According to Kirk Kramer and Preeta Nayak at Bridgespan, the greatest challenge nonprofits face after resource constraints is leadership development. More often than not, leadership development is considered only when its time for a succession and by then its often too late.
The “Nonprofit Leadership Development: What’s Your “Plan A” Guide for Growing Future Leaders” as created by Bridgespan and referenced by American Express CEO Ken Chenault lays out a “Plan A” for treating leadership development as an ongoing process versus crisis response method.
“Plan A” is a three year road map which lays out an organizations leadership needs, identifies potential future leaders and works towards strengthening ad developing those leaders capabilities over an extended period of time. The top 5 processes are outlined below:
Engaging Senior Leaders
Senior leaders need to be held accountable for their development efforts. The CEOs need to directly represent the importance of leadership development and set expectations for the team. They can start by training and developing their direct team and the asking and expecting that they do the same for their teams beyond. This trickle down will set the bar through the organization and provide training and support to every group within every group.

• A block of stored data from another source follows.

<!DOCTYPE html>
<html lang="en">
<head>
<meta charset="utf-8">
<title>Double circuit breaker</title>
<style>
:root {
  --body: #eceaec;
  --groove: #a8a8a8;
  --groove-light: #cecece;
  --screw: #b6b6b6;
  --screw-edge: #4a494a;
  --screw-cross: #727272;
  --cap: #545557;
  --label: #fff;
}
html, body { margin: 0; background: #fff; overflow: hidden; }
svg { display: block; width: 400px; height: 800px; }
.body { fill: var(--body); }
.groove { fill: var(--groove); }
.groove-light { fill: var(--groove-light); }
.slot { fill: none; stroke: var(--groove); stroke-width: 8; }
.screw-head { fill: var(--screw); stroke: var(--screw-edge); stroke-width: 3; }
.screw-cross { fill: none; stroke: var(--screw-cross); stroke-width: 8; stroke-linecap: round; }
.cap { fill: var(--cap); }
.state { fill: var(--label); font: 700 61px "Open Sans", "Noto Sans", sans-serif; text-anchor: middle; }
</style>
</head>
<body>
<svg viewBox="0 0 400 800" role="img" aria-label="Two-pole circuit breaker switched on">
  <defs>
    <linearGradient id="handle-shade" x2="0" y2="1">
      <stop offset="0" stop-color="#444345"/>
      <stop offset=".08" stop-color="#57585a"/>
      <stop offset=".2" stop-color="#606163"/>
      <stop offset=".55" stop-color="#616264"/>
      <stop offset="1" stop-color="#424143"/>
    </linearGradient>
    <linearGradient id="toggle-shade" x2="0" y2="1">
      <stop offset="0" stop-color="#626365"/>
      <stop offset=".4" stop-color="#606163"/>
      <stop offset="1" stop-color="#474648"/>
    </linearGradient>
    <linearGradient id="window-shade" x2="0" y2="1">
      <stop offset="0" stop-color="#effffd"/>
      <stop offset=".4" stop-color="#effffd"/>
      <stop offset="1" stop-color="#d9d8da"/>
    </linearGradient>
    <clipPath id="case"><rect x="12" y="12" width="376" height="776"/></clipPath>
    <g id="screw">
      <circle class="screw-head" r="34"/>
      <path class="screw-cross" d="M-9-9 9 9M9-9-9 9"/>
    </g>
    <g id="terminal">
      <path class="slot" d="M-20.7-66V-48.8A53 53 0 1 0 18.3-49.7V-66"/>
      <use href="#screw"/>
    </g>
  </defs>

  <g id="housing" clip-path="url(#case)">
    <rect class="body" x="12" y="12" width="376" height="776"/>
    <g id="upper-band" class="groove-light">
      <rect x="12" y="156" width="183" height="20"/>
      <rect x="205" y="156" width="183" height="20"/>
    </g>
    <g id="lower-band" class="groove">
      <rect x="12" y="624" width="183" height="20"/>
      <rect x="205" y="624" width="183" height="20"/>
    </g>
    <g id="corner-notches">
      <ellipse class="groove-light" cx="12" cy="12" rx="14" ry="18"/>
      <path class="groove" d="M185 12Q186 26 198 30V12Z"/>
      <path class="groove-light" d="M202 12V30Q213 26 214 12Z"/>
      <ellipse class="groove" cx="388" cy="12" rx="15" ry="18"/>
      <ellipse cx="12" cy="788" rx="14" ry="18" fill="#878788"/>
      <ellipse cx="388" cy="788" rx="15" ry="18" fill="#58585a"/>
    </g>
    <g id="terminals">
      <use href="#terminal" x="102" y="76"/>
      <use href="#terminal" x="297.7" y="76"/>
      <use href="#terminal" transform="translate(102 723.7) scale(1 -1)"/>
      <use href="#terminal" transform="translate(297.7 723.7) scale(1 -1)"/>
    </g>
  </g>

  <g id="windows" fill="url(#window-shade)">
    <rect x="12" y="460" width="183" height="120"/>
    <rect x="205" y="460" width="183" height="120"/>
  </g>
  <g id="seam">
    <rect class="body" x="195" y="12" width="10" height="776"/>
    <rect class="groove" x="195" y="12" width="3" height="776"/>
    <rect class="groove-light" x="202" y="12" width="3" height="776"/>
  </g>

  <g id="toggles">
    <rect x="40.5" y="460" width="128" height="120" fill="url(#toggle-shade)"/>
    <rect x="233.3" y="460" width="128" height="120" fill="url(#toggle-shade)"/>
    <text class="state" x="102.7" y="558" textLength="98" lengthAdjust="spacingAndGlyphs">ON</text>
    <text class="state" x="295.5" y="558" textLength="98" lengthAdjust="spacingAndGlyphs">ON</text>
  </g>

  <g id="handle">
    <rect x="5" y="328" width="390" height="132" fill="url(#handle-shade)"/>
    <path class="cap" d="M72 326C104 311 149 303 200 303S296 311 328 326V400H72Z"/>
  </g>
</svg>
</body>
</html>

Mapping Out the Future Leadership Team
Organizations need to systematically plan and strategize what the future leaders of the organization need in order to be as successful as possible in fulfilling the organizations strategy and goals. By assessing what competencies potential future leaders need, current leaders and put forth plans to adequately train those with high potential for those roles.
Developing Future Leaders
Based off of research, leaders are shown to have the most effective development when they have had a mix of 70% on the job learning, 20% time with coaches and mentors and 10% formal training. While most nonprofits do provide their staff “stretch” opportunities, it is beneficial to be systematic in doing so, consciously building the right skills in the right people over a period of time.
Filling Gaps with New Talent
Despite full planning, you can’t always find leaders from within the organization. At this point it’s important to have a plan to properly and wholly train and integrate new leaders to best prepare them for success in their new roles.
Monitoring and Improving the Process of Developing Leaders
The best way for nonprofits to track and measure their progress is to gather data and keep track of their progress and make adjustments as they come along.
Overall, developing future leaders is about how the organization goes about planning and training and committing to developing its staff for the future and beyond.